In the design process of energy harvesting systems based on piezoelectric elements, achievable energy output is the most interesting factor. To estimate this amount a priori manufacturing of prototypes a mathematical model is very helpful. Within this contribution we will introduce a model based on electro-mechanical circuit theory. Its parameters are identified by measurements and the model is validated by comparison to experimental results.
The model is designed to support the development-engineer in the dimensioning of energy harvesting units to specific application demands. Two main challenges in device design are investigated with the mathematical
model: influence of the ambient excitation frequency, and influence of the load impedance.
Typically, the equivalent model approach delivers models for piezoelectric elements that are driven in resonance by electrical excitation. In the case of energy harvesting the piezoelectric elements are excited mechanically and most often non-resonant. Thus, we first set up a mechanical equivalent model for base excited systems. In first approximation it represents an energy harvesting unit around one resonance frequency. The model is expandable for a wider frequency range using the superpositioning of multiple circuits.
From the viewpoint of optimum energy transformation between mechanical and electrical energy it is favorable to drive piezoelectric elements at resonance or anti-resonance.
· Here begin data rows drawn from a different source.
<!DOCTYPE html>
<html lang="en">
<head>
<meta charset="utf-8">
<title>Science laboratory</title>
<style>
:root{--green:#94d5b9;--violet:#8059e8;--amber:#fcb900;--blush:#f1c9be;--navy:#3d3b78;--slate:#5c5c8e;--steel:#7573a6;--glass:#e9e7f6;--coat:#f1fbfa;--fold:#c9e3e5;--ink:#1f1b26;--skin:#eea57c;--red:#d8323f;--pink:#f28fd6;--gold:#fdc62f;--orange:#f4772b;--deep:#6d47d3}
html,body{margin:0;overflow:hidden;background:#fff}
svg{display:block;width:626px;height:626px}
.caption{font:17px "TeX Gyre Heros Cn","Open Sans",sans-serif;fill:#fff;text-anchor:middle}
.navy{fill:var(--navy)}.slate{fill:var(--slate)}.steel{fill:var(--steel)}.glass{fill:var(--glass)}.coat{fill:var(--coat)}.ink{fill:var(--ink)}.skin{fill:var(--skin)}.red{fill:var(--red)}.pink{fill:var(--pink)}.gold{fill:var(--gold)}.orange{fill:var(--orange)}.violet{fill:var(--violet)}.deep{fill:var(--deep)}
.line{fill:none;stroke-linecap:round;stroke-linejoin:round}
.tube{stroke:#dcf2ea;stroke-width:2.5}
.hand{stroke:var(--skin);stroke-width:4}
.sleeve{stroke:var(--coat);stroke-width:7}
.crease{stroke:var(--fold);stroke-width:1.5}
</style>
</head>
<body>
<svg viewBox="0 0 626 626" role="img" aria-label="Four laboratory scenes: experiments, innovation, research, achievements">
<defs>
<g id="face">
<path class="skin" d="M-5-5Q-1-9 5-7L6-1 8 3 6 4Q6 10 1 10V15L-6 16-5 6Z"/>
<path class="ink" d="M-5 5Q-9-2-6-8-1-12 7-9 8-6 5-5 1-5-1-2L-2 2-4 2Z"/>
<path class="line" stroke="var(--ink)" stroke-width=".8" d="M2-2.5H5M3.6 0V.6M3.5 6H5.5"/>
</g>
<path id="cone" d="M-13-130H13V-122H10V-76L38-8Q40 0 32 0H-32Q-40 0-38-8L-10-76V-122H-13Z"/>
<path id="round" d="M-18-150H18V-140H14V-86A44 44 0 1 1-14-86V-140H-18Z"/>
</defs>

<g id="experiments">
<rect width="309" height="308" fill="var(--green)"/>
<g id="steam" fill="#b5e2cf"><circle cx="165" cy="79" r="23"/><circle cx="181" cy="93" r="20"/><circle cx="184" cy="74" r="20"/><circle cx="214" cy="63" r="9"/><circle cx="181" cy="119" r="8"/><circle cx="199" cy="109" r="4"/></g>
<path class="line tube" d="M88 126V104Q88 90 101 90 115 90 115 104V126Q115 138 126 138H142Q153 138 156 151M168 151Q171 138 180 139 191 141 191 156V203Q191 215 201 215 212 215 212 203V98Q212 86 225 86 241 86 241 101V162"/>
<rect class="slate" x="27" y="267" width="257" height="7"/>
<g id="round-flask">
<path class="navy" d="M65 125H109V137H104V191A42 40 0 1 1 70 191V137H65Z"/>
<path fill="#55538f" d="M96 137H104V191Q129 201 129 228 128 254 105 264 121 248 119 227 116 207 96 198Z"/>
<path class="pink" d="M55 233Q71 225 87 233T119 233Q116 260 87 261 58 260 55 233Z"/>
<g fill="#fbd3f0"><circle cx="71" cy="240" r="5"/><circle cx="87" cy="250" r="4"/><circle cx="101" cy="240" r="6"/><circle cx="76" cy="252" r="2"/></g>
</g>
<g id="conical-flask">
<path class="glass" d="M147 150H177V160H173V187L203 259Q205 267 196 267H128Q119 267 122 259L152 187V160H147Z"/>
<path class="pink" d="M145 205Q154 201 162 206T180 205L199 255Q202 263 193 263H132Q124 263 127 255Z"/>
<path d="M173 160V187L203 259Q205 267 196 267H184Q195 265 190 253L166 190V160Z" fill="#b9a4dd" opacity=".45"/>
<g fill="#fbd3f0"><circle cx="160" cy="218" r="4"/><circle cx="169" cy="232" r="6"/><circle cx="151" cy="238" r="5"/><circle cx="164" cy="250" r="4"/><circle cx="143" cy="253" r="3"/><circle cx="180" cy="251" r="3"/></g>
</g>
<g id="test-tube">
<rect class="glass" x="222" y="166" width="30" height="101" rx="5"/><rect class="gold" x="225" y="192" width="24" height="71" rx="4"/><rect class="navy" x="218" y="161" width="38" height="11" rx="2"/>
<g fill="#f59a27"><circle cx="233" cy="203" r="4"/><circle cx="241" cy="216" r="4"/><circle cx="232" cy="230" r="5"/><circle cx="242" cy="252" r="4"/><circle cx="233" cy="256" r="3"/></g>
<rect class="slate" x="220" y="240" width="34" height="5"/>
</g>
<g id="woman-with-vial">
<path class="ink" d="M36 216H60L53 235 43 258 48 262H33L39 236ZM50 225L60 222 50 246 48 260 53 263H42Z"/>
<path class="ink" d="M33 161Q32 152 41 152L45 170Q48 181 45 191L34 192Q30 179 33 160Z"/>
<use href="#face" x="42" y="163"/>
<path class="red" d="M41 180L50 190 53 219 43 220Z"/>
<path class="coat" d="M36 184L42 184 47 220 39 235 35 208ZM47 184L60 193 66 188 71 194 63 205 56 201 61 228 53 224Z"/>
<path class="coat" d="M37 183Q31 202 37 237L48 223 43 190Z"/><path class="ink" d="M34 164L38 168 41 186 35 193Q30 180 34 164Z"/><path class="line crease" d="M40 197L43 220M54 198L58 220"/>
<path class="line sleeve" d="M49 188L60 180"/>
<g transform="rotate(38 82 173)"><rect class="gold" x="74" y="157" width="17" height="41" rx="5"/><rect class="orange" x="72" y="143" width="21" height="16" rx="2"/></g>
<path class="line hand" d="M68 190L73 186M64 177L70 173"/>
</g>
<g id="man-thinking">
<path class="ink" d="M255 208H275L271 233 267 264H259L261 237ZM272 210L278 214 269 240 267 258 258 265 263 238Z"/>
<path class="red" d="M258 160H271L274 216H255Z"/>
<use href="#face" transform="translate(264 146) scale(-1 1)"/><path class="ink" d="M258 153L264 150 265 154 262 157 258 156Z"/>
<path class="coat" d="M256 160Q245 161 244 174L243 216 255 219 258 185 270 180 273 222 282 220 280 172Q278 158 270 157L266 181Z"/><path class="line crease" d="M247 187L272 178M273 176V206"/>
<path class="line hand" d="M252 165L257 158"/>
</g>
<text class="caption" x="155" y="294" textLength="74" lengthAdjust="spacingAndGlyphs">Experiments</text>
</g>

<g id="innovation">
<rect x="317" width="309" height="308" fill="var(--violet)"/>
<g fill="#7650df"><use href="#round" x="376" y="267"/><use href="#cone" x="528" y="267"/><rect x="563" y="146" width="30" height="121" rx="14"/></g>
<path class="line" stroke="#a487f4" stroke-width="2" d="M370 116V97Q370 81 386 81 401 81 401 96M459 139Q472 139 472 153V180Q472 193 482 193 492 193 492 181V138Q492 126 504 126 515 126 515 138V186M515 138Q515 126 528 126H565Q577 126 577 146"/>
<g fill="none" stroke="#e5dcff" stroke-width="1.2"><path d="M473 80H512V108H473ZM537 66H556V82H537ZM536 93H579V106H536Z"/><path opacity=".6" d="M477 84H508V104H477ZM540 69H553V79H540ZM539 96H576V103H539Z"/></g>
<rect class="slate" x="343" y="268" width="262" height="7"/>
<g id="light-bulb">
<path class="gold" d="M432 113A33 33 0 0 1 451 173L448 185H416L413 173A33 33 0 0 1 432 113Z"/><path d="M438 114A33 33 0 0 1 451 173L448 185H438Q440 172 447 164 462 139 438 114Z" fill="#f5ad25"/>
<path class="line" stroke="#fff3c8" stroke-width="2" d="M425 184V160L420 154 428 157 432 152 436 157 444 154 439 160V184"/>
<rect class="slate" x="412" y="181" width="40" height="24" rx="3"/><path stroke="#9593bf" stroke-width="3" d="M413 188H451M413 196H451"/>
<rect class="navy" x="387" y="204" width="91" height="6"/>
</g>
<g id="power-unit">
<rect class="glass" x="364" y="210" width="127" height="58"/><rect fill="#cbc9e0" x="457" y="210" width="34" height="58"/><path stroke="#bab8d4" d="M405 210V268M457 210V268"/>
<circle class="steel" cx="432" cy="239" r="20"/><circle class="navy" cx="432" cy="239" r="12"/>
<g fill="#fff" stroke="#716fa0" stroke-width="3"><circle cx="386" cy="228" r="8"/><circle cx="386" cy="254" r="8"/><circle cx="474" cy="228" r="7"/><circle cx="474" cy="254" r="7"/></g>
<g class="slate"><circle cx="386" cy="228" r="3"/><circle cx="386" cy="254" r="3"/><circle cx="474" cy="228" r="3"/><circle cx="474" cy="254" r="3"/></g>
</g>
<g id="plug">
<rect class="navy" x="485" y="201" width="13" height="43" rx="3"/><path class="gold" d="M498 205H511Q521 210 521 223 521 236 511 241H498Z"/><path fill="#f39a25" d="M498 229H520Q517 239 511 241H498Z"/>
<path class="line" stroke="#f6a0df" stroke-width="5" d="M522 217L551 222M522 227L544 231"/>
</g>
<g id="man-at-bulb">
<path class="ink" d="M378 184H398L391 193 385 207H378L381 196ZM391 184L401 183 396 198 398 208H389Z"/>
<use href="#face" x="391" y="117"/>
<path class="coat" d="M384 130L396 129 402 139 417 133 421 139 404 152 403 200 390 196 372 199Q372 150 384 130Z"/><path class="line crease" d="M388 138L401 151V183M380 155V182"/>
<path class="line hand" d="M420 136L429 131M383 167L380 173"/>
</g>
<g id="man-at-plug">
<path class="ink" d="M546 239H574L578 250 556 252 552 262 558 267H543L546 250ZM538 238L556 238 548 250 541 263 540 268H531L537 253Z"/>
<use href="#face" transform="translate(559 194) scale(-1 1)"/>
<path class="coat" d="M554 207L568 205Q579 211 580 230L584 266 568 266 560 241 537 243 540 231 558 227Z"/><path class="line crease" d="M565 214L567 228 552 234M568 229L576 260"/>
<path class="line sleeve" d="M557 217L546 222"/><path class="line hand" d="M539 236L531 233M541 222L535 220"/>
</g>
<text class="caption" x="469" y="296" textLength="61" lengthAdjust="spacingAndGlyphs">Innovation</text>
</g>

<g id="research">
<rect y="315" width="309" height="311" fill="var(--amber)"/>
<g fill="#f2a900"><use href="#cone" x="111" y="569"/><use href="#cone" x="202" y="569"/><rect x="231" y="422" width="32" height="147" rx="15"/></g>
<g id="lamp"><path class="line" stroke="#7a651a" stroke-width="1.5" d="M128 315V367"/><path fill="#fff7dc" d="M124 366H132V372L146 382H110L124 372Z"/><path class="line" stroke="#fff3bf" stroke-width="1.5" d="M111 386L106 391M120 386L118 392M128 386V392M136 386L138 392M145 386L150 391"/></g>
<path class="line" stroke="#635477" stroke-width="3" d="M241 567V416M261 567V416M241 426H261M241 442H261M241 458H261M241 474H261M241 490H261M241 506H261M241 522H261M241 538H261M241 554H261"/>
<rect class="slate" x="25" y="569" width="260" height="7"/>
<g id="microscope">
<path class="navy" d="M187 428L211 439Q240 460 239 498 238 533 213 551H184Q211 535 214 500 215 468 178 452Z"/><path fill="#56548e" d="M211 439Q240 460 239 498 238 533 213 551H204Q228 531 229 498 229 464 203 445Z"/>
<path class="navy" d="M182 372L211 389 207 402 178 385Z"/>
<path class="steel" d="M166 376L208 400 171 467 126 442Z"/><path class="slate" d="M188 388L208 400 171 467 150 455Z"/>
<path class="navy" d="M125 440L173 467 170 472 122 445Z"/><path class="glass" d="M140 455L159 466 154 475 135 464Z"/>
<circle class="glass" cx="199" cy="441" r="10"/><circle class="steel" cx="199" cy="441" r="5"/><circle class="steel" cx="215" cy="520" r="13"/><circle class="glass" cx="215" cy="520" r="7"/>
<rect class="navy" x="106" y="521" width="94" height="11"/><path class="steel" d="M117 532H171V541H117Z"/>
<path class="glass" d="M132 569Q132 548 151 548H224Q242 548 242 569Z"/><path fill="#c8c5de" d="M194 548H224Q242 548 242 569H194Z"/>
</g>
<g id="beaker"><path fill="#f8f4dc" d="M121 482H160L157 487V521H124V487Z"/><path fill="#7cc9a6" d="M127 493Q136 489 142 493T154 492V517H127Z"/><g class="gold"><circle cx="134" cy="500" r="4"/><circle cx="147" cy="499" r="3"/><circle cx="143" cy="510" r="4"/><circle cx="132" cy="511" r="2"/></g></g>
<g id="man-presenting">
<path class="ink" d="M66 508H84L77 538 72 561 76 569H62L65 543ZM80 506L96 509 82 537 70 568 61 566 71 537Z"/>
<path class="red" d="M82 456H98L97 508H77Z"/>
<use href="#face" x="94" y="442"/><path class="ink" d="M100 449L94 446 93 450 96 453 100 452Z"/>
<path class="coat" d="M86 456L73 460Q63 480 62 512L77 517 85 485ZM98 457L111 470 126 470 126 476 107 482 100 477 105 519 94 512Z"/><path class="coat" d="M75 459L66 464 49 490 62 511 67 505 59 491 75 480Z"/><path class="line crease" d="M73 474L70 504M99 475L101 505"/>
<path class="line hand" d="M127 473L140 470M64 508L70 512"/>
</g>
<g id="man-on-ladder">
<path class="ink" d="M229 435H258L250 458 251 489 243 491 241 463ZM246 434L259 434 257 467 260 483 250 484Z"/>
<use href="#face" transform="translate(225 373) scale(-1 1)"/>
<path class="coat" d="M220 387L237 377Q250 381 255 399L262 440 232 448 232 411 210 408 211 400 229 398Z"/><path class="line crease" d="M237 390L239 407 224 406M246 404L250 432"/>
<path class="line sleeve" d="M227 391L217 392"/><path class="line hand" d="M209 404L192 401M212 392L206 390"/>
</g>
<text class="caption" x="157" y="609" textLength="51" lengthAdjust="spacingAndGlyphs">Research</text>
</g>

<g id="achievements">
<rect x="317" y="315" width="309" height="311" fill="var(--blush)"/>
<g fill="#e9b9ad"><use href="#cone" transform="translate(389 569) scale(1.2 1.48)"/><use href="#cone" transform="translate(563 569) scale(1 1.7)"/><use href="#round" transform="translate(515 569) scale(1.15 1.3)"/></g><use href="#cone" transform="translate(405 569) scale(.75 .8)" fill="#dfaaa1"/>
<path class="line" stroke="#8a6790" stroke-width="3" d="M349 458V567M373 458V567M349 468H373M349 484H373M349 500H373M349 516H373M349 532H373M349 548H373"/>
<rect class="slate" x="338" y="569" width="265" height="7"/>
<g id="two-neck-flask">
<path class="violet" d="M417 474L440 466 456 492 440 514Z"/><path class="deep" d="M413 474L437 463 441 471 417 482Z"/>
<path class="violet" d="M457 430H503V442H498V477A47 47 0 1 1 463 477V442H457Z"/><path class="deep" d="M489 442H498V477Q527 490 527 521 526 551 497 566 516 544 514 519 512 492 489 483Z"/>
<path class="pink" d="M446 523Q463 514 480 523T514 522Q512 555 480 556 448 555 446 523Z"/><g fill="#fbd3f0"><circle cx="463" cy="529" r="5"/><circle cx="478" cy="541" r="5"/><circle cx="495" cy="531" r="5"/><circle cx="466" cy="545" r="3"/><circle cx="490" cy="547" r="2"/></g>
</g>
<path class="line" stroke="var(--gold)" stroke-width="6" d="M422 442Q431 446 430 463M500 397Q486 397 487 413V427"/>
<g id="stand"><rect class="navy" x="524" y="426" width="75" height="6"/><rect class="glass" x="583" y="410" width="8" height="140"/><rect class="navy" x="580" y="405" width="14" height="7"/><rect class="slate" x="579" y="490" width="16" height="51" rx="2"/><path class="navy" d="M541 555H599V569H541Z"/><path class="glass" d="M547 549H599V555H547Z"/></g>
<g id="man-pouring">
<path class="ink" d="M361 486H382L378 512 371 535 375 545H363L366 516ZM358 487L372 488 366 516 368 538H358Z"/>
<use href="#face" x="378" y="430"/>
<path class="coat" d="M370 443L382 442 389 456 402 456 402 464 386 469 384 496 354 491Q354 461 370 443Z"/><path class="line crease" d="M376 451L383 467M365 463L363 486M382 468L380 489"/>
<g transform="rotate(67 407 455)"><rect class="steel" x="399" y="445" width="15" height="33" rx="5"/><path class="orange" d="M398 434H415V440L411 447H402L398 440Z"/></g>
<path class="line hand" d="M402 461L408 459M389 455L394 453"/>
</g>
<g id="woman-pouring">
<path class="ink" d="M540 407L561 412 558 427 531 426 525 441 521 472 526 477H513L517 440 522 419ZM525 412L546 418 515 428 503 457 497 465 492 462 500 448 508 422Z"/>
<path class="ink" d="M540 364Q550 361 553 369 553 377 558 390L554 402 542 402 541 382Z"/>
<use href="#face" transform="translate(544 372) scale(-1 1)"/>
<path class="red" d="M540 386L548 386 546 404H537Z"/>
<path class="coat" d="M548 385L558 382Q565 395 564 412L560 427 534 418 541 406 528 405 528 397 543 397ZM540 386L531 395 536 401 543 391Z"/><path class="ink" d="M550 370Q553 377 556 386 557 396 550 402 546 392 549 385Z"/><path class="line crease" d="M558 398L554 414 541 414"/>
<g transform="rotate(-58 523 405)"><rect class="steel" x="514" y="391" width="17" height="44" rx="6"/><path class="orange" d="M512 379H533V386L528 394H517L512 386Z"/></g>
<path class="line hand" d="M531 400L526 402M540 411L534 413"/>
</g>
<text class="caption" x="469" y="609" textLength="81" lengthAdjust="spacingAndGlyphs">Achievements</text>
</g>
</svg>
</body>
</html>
Thus, an energy harvesting system should be tuned to the excitation frequency.